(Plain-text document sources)
☆ ☆ ☆

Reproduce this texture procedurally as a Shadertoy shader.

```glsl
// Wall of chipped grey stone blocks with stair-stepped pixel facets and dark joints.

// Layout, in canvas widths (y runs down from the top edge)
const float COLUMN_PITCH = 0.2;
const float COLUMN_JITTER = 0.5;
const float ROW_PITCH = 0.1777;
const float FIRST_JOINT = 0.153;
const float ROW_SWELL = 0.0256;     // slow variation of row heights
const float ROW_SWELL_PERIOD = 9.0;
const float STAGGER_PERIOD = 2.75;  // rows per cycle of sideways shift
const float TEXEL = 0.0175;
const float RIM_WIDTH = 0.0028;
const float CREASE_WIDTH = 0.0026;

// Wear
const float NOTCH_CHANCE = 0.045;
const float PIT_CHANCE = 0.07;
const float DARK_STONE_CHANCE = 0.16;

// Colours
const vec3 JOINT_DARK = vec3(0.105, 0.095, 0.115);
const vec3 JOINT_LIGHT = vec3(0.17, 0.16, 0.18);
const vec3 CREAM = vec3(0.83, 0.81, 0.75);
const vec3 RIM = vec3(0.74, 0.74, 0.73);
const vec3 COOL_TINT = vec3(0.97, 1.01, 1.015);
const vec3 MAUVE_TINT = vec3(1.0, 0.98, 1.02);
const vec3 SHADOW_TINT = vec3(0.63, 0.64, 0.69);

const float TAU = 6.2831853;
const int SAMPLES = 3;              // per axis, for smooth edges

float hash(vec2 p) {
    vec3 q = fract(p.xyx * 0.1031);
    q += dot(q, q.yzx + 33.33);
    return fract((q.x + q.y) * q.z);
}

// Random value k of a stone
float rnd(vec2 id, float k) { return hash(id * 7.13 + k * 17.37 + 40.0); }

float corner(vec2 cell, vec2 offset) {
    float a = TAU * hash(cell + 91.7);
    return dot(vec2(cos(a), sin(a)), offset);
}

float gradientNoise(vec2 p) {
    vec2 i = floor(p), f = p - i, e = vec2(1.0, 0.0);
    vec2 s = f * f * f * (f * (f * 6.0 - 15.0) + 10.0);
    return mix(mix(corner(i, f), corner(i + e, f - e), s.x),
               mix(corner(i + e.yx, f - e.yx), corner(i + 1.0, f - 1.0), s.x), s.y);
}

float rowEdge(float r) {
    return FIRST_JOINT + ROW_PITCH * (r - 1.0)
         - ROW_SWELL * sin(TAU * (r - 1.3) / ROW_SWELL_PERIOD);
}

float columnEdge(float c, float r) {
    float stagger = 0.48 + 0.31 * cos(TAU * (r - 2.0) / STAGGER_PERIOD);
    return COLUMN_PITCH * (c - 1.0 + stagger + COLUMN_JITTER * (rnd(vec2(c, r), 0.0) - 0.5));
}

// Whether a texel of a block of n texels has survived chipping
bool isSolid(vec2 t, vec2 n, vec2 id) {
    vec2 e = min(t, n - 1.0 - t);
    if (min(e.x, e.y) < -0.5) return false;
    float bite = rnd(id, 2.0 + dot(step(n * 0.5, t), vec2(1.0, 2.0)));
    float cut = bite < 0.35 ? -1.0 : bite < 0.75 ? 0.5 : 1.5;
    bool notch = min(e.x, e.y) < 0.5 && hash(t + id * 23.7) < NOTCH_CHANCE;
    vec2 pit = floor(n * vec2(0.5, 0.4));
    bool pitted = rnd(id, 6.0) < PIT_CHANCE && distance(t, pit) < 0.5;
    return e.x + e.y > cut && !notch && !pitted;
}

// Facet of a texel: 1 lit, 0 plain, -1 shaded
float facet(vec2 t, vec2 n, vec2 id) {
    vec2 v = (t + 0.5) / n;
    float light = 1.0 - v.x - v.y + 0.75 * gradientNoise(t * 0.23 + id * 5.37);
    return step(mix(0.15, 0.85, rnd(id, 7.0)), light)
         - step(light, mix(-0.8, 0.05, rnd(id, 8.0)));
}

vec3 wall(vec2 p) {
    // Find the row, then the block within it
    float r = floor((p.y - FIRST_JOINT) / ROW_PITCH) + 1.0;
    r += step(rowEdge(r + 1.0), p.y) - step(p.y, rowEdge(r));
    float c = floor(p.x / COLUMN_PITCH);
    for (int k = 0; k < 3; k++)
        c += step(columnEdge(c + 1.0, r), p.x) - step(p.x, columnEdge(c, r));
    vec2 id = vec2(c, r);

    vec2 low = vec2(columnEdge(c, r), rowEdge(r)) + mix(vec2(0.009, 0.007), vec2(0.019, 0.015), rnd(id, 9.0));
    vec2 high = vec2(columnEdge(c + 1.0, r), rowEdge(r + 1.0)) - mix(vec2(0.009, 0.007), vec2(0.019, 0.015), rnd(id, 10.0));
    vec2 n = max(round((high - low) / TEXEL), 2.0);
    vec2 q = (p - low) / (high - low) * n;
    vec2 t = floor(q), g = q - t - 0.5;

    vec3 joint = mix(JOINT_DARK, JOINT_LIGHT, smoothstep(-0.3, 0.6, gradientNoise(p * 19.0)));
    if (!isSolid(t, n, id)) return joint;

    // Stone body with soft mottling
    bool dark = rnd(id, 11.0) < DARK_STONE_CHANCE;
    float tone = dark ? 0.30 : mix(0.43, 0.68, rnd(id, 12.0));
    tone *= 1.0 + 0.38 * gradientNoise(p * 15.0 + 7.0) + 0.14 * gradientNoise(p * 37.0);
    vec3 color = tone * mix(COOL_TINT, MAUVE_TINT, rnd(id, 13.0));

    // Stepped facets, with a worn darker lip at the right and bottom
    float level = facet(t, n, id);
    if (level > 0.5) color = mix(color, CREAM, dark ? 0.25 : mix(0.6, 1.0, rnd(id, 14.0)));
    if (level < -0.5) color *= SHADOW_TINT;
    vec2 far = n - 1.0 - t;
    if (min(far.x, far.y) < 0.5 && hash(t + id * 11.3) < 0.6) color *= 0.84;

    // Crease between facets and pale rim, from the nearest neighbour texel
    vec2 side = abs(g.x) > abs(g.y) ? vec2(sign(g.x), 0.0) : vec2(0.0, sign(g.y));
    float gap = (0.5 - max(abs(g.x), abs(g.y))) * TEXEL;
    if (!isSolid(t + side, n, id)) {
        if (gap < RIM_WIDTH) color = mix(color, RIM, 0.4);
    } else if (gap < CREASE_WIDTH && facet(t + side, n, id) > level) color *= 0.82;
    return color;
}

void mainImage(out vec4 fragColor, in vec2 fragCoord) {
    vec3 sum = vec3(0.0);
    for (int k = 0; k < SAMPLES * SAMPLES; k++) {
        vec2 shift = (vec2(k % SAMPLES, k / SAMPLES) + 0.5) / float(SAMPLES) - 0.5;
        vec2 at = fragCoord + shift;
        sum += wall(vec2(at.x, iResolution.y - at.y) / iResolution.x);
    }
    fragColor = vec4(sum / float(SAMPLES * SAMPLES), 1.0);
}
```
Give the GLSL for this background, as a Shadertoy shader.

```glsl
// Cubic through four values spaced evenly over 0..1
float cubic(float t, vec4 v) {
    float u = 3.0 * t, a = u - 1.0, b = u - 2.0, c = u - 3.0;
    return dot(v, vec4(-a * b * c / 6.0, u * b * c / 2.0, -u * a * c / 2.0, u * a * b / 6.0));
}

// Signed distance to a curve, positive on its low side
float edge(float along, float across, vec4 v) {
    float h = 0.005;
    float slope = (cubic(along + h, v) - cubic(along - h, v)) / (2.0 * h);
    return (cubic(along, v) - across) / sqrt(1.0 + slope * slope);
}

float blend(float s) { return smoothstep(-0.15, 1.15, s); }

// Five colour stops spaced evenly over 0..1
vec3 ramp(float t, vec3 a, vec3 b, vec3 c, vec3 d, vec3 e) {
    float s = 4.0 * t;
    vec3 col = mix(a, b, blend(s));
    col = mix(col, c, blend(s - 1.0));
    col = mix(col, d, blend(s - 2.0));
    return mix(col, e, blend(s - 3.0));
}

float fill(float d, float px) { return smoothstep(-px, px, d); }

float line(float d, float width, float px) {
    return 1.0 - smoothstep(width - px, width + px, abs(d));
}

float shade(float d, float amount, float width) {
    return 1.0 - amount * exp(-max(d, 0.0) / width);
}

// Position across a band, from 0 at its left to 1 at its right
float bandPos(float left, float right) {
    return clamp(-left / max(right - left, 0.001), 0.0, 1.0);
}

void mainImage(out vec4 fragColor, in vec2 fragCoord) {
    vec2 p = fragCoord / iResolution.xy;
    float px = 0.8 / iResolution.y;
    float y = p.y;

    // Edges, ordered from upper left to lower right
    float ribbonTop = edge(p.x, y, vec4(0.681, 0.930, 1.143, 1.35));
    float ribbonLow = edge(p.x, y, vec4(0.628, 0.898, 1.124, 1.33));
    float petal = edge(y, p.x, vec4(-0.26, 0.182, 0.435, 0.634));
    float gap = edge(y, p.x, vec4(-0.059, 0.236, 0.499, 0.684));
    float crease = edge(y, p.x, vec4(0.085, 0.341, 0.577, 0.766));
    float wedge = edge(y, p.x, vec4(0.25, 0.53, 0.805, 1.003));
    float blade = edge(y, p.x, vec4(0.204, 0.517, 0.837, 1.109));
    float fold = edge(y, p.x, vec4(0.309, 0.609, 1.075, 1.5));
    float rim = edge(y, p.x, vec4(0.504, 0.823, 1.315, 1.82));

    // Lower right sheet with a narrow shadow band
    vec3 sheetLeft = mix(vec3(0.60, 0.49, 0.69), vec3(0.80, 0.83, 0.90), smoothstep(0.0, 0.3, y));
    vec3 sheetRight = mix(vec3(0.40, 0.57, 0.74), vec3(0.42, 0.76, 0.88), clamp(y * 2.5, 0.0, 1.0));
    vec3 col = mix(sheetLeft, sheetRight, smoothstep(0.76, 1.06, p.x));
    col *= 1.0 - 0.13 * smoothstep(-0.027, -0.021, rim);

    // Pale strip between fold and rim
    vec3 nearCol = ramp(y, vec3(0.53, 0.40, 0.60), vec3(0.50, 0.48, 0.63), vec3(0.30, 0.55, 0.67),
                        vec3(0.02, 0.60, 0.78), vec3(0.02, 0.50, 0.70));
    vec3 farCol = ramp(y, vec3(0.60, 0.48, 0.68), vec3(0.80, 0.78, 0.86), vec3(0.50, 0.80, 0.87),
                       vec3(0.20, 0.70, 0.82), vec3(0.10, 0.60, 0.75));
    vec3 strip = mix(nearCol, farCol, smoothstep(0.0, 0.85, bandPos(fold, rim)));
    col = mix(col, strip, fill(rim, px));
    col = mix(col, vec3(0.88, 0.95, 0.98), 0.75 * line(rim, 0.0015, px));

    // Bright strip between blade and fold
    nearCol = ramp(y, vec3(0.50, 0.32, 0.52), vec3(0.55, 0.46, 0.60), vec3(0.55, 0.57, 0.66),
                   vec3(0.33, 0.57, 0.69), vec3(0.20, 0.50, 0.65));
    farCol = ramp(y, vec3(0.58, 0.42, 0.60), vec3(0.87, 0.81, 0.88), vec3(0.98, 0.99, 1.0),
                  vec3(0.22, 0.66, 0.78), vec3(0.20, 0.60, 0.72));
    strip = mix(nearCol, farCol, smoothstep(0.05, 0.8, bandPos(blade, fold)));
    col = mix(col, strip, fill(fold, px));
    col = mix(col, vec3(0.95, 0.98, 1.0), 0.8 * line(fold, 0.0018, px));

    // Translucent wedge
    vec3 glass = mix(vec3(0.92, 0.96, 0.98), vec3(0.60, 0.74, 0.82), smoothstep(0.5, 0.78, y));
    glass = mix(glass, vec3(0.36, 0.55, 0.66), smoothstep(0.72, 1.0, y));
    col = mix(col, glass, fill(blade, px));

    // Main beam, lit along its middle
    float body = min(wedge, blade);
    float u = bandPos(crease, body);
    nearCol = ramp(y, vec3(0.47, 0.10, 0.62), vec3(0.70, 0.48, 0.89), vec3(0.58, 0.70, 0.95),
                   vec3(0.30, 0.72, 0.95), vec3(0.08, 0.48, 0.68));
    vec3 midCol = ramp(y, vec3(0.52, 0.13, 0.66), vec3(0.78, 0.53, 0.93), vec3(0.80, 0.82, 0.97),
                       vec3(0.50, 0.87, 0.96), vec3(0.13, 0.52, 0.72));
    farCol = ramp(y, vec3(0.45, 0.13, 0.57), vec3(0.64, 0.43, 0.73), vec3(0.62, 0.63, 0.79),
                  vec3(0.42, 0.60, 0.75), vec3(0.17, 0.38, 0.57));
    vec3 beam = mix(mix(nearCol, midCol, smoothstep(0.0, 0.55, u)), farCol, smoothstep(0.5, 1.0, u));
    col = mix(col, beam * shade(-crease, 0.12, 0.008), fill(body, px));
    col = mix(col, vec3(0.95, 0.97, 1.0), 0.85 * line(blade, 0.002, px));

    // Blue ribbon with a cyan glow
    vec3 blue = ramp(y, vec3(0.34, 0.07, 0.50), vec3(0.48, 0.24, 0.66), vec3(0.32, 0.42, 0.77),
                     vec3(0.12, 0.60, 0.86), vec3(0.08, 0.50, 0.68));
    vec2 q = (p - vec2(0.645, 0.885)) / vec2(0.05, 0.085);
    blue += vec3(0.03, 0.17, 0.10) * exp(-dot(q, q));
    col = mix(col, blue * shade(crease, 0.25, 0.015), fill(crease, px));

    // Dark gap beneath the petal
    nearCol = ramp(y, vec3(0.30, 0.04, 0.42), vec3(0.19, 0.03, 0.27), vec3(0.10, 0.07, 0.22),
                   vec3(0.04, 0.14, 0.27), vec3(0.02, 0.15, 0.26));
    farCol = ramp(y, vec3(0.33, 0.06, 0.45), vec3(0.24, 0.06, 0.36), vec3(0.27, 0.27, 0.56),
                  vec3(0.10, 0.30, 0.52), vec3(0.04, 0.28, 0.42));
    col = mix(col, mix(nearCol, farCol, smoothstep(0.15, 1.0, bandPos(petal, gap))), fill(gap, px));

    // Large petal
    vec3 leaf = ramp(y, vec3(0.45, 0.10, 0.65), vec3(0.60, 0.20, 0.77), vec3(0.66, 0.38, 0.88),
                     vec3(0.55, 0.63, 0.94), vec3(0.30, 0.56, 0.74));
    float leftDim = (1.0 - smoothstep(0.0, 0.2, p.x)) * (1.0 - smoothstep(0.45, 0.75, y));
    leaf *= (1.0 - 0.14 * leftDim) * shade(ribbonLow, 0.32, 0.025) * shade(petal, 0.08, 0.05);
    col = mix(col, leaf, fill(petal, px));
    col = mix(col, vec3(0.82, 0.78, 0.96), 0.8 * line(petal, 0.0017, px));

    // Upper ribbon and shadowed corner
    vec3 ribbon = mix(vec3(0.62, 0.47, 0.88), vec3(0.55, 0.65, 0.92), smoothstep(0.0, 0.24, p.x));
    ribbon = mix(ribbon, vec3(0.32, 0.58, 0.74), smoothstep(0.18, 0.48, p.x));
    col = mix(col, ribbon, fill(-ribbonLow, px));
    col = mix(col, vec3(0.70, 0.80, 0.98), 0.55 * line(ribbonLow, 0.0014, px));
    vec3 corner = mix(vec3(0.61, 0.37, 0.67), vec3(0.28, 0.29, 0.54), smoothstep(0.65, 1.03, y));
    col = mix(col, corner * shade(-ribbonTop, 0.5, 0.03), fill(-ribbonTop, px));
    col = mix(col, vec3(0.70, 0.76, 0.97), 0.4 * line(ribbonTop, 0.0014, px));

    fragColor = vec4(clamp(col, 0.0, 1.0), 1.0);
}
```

☆ ☆ ☆

## Task description
Copy all lines above containing the string "fragColor".

## Solved exercise
void mainImage(out vec4 fragColor, in vec2 fragCoord) {
    fragColor = vec4(sum / float(SAMPLES * SAMPLES), 1.0);
void mainImage(out vec4 fragColor, in vec2 fragCoord) {
    fragColor = vec4(clamp(col, 0.0, 1.0), 1.0);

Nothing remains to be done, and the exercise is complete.